The Ghost arrives and beckons Hamlet.
Horatio and Marcellus try to restrain Hamlet but he breaks free and runs after the Ghost.
Concerned for the safety of their friend, Horatio and Marcellus decide to follow Hamlet.
Act 1 Scene 5
What will the ghost tell Hamlet?
How do you think Hamlet will get revenge?
Scene Commentary
The opening of this scene is rich in dramatic tension. The combination of the dark setting and the characters anxiety creates an ominous atmosphere.This is reflected in the short, snappy exchanges between Hamlet and Horatio in the opening lines of the scene.
Hamlet Act 1 Scene 3 and Scene 4
Even before Hamlet speaks to the Ghost he thinks that Claudius is not fit to rule Denmark. Hamlet comments on the boorish drunkenness of the new king.
Hamlet argues that the drinking culture of Claudius' court is a vice that tarnishes the reputation of the whole of Denmark.
Hamlet recognises how a single flaw can corrupt a man, a 'dram of evil'. The implication here is that a nation too can be threatened from within by the presence of corruption or evil.

Hamlet's concerns about Denmark are echoed by Marcellus at the end of the scene when he exclaims '

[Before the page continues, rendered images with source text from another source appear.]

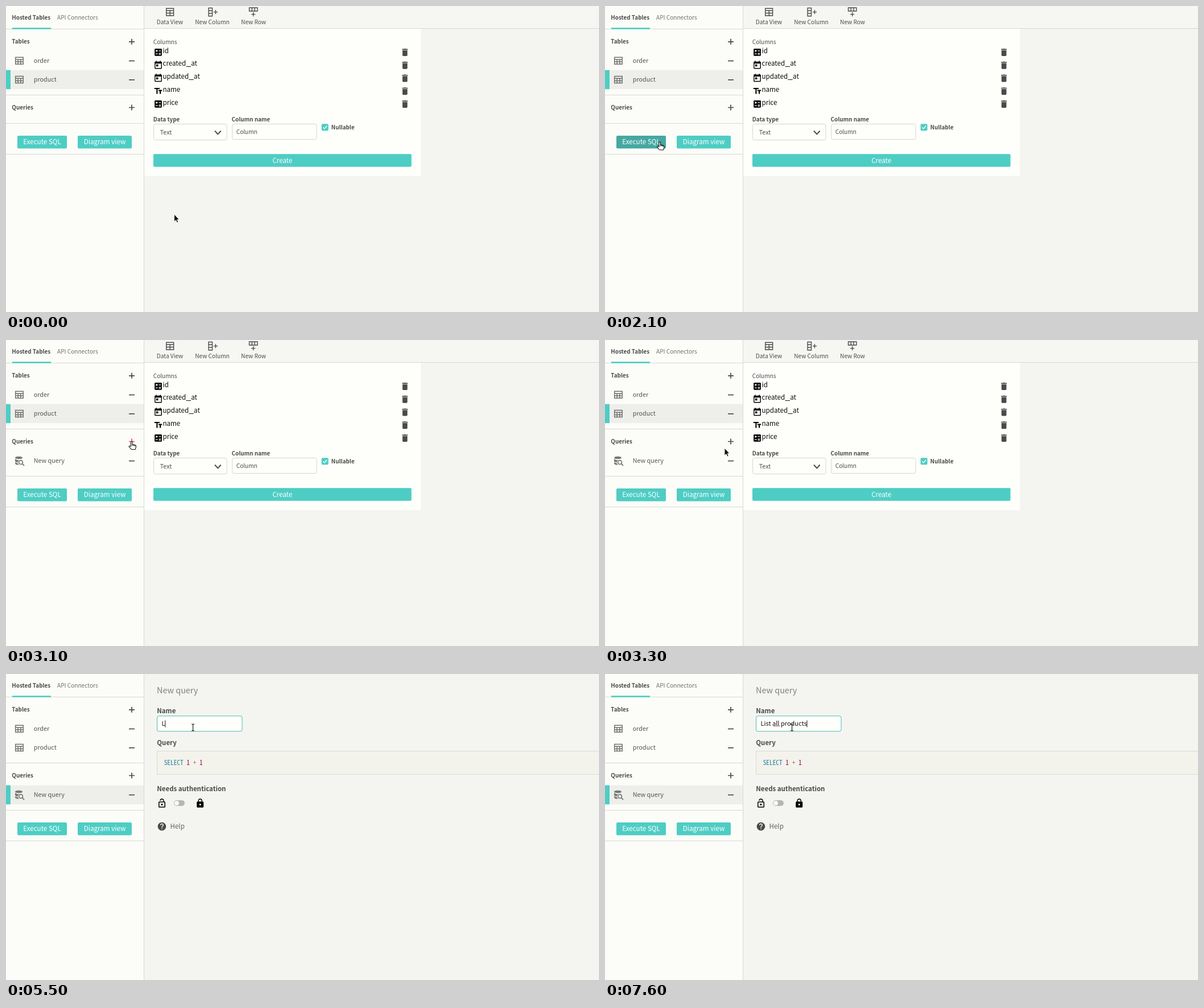
Recreate the animation shown at these times as an HTML page. Size 1042 px wide and 538 px high, loop 8000 ms.

```html
<!DOCTYPE html>
<html lang="en">
<head>
<meta charset="utf-8">
<title>Query editor</title>
<style>
  html, body { margin: 0; width: 100%; height: 100%; overflow: hidden; background: #f4f5f1; }
  svg { display: block; }
  svg.stage { width: 100%; height: 100%; }
  text { font: 10.1px "Noto Sans CJK JP", "Noto Sans CJK SC", "Noto Sans CJK", "Noto Sans", sans-serif; fill: #4a4a4a; white-space: pre; }
  .b text, text.b { font-weight: 700; font-size: 9.9px; }
  .mid { text-anchor: middle; }
  .item { font-size: 10.8px; fill: #555; }
  .btn rect { fill: #4ecdc4; }
  .btn.hot rect { fill: #45a8a1; }
  .btn text { font-size: 11.65px; fill: #fff; text-anchor: middle; }
  .cols text { font-size: 11.6px; font-weight: 500; fill: #0a0a0a; }
  .cols tspan { font-size: 16px; }
  .big text { font-size: 11.45px; font-weight: 700; }
  .code text { font: 11.33px "Noto Sans Mono CJK JP", "Noto Sans Mono CJK SC", "Liberation Mono", monospace; }
  .line { stroke: #d8d9d5; fill: none; }
  .box { fill: #fefffb; stroke: #d5d6d2; }
  .box.on { stroke: #4fb9b3; }
  .sign { stroke: #4a4a4a; stroke-width: 1.7; fill: none; }
  .sign.hot { stroke: #e0506a; }
  .grid { stroke: #707070; stroke-width: 1.5; fill: none; }
  .tool { stroke: #4a4a4a; stroke-width: 1.4; fill: none; }
</style>
</head>
<body>
<svg class="stage" viewBox="0 0 1042 538">
  <defs>
    <path id="table" d="M1 1.5H14.5V13.5H1ZM1 5.3H14.5M1 9.4H14.5M5.4 5.3V13.5M10.1 5.3V13.5"/>
    <path id="minus" d="M-5 0H5"/>
    <path id="plus" d="M-5 0H5M0-5V5"/>
    <symbol id="trash" viewBox="0 0 24 24"><path fill="#4a4a4a" d="M6 19c0 1.1.9 2 2 2h8c1.1 0 2-.9 2-2V7H6v12zM19 4h-3.5l-1-1h-5l-1 1H5v2h14V4z"/></symbol>
    <symbol id="number" viewBox="0 0 24 24"><rect x="3" y="3" width="18" height="18" rx="2"/><path stroke="#fff" stroke-width="1.7" d="M5.5 8.5H11M8.2 5.8V11.2M13.5 8.5H18.5M5.5 16H11M13.5 14.5H18.5M13.5 17.5H18.5"/></symbol>
    <symbol id="date" viewBox="0 0 24 24"><path d="M19 3h-1V1h-2v2H8V1H6v2H5c-1.1 0-2 .9-2 2v14c0 1.1.9 2 2 2h14c1.1 0 2-.9 2-2V5c0-1.1-.9-2-2-2zm0 16H5V8h14v11zM7 10h5v5H7z"/></symbol>
    <symbol id="letters" viewBox="0 0 24 24"><path d="M2.5 4v3h5v12h3V7h5V4h-13zm19 5h-9v3h3v7h3v-7h3V9z"/></symbol>
    <symbol id="unlocked" viewBox="0 0 24 24"><path d="M12 17c1.1 0 2-.9 2-2s-.9-2-2-2-2 .9-2 2 .9 2 2 2zm6-9h-1V6c0-2.76-2.24-5-5-5S7 3.24 7 6h1.9c0-1.7 1.4-3.1 3.1-3.1s3.1 1.4 3.1 3.1v2H6c-1.1 0-2 .9-2 2v10c0 1.1.9 2 2 2h12c1.1 0 2-.9 2-2V10c0-1.1-.9-2-2-2zm0 12H6V10h12v10z"/></symbol>
    <symbol id="locked" viewBox="0 0 24 24"><path d="M18 8h-1V6c0-2.76-2.24-5-5-5S7 3.24 7 6v2H6c-1.1 0-2 .9-2 2v10c0 1.1.9 2 2 2h12c1.1 0 2-.9 2-2V10c0-1.1-.9-2-2-2zm-6 9c-1.1 0-2-.9-2-2s.9-2 2-2 2 .9 2 2-.9 2-2 2zm3.1-9H8.9V6c0-1.7 1.4-3.1 3.1-3.1s3.1 1.4 3.1 3.1v2z"/></symbol>
    <symbol id="help" viewBox="0 0 24 24"><path fill="#4a4a4a" d="M12 2C6.5 2 2 6.5 2 12s4.5 10 10 10 10-4.5 10-10S17.5 2 12 2zm1 17h-2v-2h2v2zm2.07-7.75l-.9.92C13.45 12.9 13 13.5 13 15h-2v-.5c0-1.1.45-2.1 1.17-2.83l1.24-1.26c.37-.36.59-.86.59-1.41 0-1.1-.9-2-2-2s-2 .9-2 2H8c0-2.2 1.8-4 4-4s4 1.8 4 4c0 .88-.36 1.68-.93 2.25z"/></symbol>
  </defs>

  <rect width="1042" height="538" fill="#f4f5f1"/>

  <!-- Table view -->
  <g id="tableView">
    <rect x="243" width="799" height="39" fill="#f6f7f3"/>
    <path class="line" d="M243 39.5H1042"/>
    <rect x="243" y="40" width="486" height="259" fill="#fefffb"/>
    <g class="tool">
      <path d="M281.7 4.2H294.6V17H281.7ZM281.7 8H294.6M281.7 12.5H294.6M288.2 8V17"/>
      <path d="M356 3.5H362.5V17.8H356ZM356 8.2H362.5M356 13H362.5M364.8 10.6H372M368.4 7V14.2"/>
      <path d="M427.5 3H441.8V9H427.5ZM432.2 3V9M437 3V9M434.6 11V18.2M431 14.6H438.2"/>
    </g>
    <g class="mid">
      <text x="288" y="31.5">Data View</text>
      <text x="362.5" y="31.5">New Column</text>
      <text x="435" y="31.5">New Row</text>
    </g>
    <text x="258.7" y="66.5">Columns</text>
    <g class="cols" id="cols">
      <text x="275.5" y="83">id</text>
      <text x="275.5" y="105.3">created<tspan>_</tspan>at</text>
      <text x="275.5" y="128">updated<tspan>_</tspan>at</text>
      <text x="275.5" y="151">name</text>
      <text x="275.5" y="173.6">price</text>
    </g>
    <g class="b">
      <text x="258.7" y="202.7">Data type</text>
      <text x="396.5" y="203.3">Column name</text>
      <text x="571.5" y="217">Nullable</text>
    </g>
    <rect class="box" x="259.5" y="207.5" width="128.5" height="28" rx="3"/>
    <text x="270.8" y="226.3" font-weight="500" style="font-size:10.6px">Text</text>
    <path d="M367 219.5L372.3 225.3 377.6 219.5" fill="none" stroke="#4a4a4a" stroke-width="2"/>
    <rect class="box" x="397.5" y="207.5" width="148.5" height="27" rx="3"/>
    <text x="404.7" y="225" fill="#666">Column</text>
    <rect x="554.5" y="207.3" width="12" height="12" rx="2" fill="#4ecdc4"/>
    <path d="M557.3 213.4L559.7 215.8 564 210.8" fill="none" stroke="#fff" stroke-width="1.4"/>
    <g class="btn"><rect x="259" y="260.3" width="453.5" height="22.5" rx="2"/><text x="485.7" y="275.6">Create</text></g>
  </g>

  <!-- Query view -->
  <g id="queryView">
    <text x="265" y="34" style="font-size:14.4px;fill:#808080">New query</text>
    <g class="big">
      <text x="265.3" y="68.6">Name</text>
      <text x="265.3" y="124.6">Query</text>
      <text x="265.3" y="205.6">Needs authentication</text>
    </g>
    <rect id="field" class="box" x="265.5" y="73.8" width="149.5" height="27" rx="3"/>
    <rect id="selection" x="274" y="81" height="13" fill="#b5d7fb"/>
    <text id="value" class="item" x="273.5" y="91"></text>
    <path id="squiggle" d="M296 92.6l1.5-1.4 1.5 1.4 1.5-1.4 1.5 1.4 1.5-1.4 1.5 1.4 1.5-1.4 1.5 1.4" fill="none" stroke="#d33" stroke-width=".8"/>
    <rect id="caret" y="81.5" width="1" height="12" fill="#111"/>
    <rect x="265.5" y="135.5" width="790" height="41" fill="#f3f2eb" stroke="#dbdcd6"/>
    <g class="code">
      <rect x="328.5" y="150" width="7" height="12" fill="#f6f5f0"/>
      <text x="277.7" y="160"><tspan fill="#1e7f9c">SELECT</tspan> <tspan fill="#905">1</tspan> <tspan fill="#9a6e3a">+</tspan> <tspan fill="#905">1</tspan></text>
    </g>
    <use href="#unlocked" x="265" y="218.2" width="18" height="18"/>
    <rect x="295" y="222" width="19" height="10" rx="5" fill="#b5b6b3"/>
    <circle cx="300" cy="227" r="4" fill="#f8f9f5"/>
    <use href="#locked" x="332.2" y="218.2" width="18" height="18"/>
    <use href="#help" x="265.2" y="259.2" width="17.5" height="17.5"/>
    <text x="288.5" y="272.2" style="font-size:11.6px;fill:#606060">Help</text>
  </g>

  <!-- Sidebar -->
  <rect width="242" height="538" fill="#fcfdf8"/>
  <g id="active"><rect width="242" height="33.5" fill="#eeefeb"/><rect width="8" height="33.5" fill="#4ecdc4"/></g>
  <path class="line" d="M242.5 0V538M0 40.5H242M0 156.5H242"/>
  <rect x="11" y="38.2" width="68" height="2.6" fill="#4ecdc4"/>
  <g class="b">
    <text x="10.3" y="23.6">Hosted Tables</text>
    <text x="10.3" y="65.8">Tables</text>
    <text x="10.3" y="181.8">Queries</text>
  </g>
  <text x="90" y="23.6" style="fill:#707070">API Connectors</text>
  <use href="#plus" class="sign" x="221" y="62.8"/>
  <use href="#plus" class="sign" id="addQuery" x="221" y="178.5"/>
  <use href="#table" class="grid" x="15.7" y="88.7"/>
  <text class="item" x="48.7" y="100">order</text>
  <use href="#minus" class="sign" x="221" y="96.5"/>
  <use href="#table" class="grid" x="15.7" y="122"/>
  <text class="item" x="48.7" y="133.3">product</text>
  <use href="#minus" class="sign" x="221" y="129.8"/>
  <g id="queryRow">
    <path fill="#777" d="M16 207c0-3 13-3 13 0s-13 3-13 0ZM16 209q3 2.4 7 2.2-2.600 1.800-2.400 4.300-4-.6-4.600-2.500ZM16 214.700q1.500 1.700 4.900 2l1.600 3q-6 0-6.500-2.600Z"/>
    <circle cx="26" cy="215" r="3.400" fill="none" stroke="#777" stroke-width="1.700"/>
    <path d="M28.300 217.300L32 221" stroke="#777" stroke-width="1.800"/>
    <text class="item" x="48.700" y="216">New query</text>
    <use href="#minus" class="sign" x="221" y="212.600"/>
  </g>
  <g id="foot">
    <path class="line" d="M0 206.500H242M0 260.500H242"/>
    <g class="btn" id="execute"><rect x="20" y="228" width="87" height="22.500" rx="2"/><text x="63.500" y="243.200">Execute SQL</text></g>
    <g class="btn"><rect x="126" y="228" width="95" height="22.500" rx="2"/><text x="173.500" y="243.200">Diagram view</text></g>
  </g>

  <!-- Pointer shapes, hotspot at 0,0 -->
  <g id="pointer">
    <path id="arrow" d="M0 0V13.200L3 10.500 5 15 7.200 14 5.200 9.700H9Z" fill="#111" stroke="#fff" stroke-width=".9"/>
    <path id="hand" d="M-1.500 8V.8a1.300 1.300 0 0 1 2.600 0V4.600l5 1.200q1.500.4 1.400 1.900l-.5 3.200-1 2.600H-.6L-4.800 8.700q-.4-1.600 1.400-1.300ZM1.100 4.600V7M3.400 5.200V7.300M5.600 5.700V7.800" fill="#fff" stroke="#111" stroke-width="1.100" stroke-linejoin="round"/>
    <path id="beam" d="M-2.500-6Q0-6 0-4.500V4.500Q0 6-2.500 6M2.500-6Q0-6 0-4.500M0 4.500Q0 6 2.500 6" fill="none" stroke="#222" stroke-width="1.200"/>
  </g>
</svg>
<script>
const $ = id => document.getElementById(id);
const LOOP = 8000, NEW_ROW = 3000, OPEN = 3600, FOCUS = 4200, TYPE = 5500;
const PHRASE = 'List all products';

// time, shape, x, y
const path = [
  [0, 'arrow', 295.5, 366], [200, 'arrow', 300, 338], [400, 'arrow', 290, 352],
  [500, 'arrow', 250, 345], [600, 'arrow', 205, 330], [700, 'arrow', 160, 315],
  [800, 'arrow', 115, 300], [900, 'arrow', 89, 292], [1100, 'arrow', 76, 270],
  [1200, 'arrow', 66, 260], [1400, 'hand', 67, 248], [1500, 'hand', 68, 244],
  [1600, 'hand', 69, 241], [1700, 'hand', 68, 240], [1900, 'hand', 70, 241],
  [2100, 'hand', 96.5, 239.5], [2200, 'hand', 104, 232], [2300, 'arrow', 120, 222],
  [2400, 'arrow', 142, 212], [2500, 'arrow', 164, 203], [2600, 'arrow', 185, 194],
  [2700, 'arrow', 202, 186], [2800, 'hand', 216, 178], [2900, 'hand', 221, 175],
  [3100, 'hand', 221, 179], [3300, 'arrow', 210, 190], [3400, 'hand', 180, 203],
  [3500, 'hand', 142, 211], [3600, 'hand', 118, 213], [3700, 'hand', 150, 210],
  [3800, 'hand', 222, 200], [3900, 'beam', 289, 188.5], [4000, 'beam', 279, 140],
  [4100, 'beam', 274, 97]
];
// dragging over the name selects it
for (let i = 0; i < 8; i++) path.push([FOCUS + i * 100, 'beam', 274 + i * 7.79, 97 - i * .43]);

// time, number of typed letters
const typing = [
  [0, 0], [5500, 1], [5600, 2], [5700, 3], [5900, 4], [6000, 5], [6200, 6], [6300, 7],
  [6500, 8], [6600, 9], [6700, 10], [6800, 12], [7000, 13], [7100, 14], [7200, 15],
  [7400, 16], [7600, 17]
];

const latest = (keys, t) => keys.findLast(k => k[0] <= t);
const show = (id, on) => $(id).setAttribute('display', on ? 'inline' : 'none');
const move = (id, x, y) => $(id).setAttribute('transform', `translate(${x} ${y})`);

const icons = ['number', 'date', 'date', 'letters', 'number'];
$('cols').insertAdjacentHTML('beforeend', icons.map((icon, i) => {
  const y = 81.3 + i * 22.75;
  return `<use href="#${icon}" x="259" y="${y - 8.5}" width="17" height="17"/>
    <use href="#trash" x="692.3" y="${y - 8.6}" width="17.4" height="17.4"/>`;
}).join(''));

function draw(t) {
  const [, shape, x, y] = latest(path, t);
  const opened = t >= OPEN, focused = t >= FOCUS, typed = t >= TYPE;

  show('tableView', !opened);
  show('queryView', opened);
  show('queryRow', t >= NEW_ROW);
  move('foot', 0, t >= NEW_ROW ? 33 : 0);
  move('active', 0, opened ? 195.7 : 112.7);
  $('execute').classList.toggle('hot', t >= 1400 && t < 2300);
  $('addQuery').classList.toggle('hot', t >= 2800 && t < 3300);

  const value = $('value');
  const count = latest(typing, t)[1];
  value.textContent = typed ? PHRASE.slice(0, count) : 'New query';
  value.style.fill = focused ? '#111' : '#555';
  value.style.fontSize = typed ? '11px' : '10.8px';
  $('field').classList.toggle('on', focused);
  show('selection', focused && !typed);
  $('selection').setAttribute('width', Math.max(0, Math.min(53, x - 274)));
  show('caret', typed);
  if (typed) $('caret').setAttribute('x', 273.2 + value.getComputedTextLength());
  show('squiggle', count > 8);

  for (const id of ['arrow', 'hand', 'beam']) show(id, id === shape);
  move('pointer', x, y);
}

function tick(now) {
  draw(now % LOOP);
  requestAnimationFrame(tick);
}
requestAnimationFrame(tick);
</script>
</body>
</html>
```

Something is rotten in the state of Denmark'
Full transcript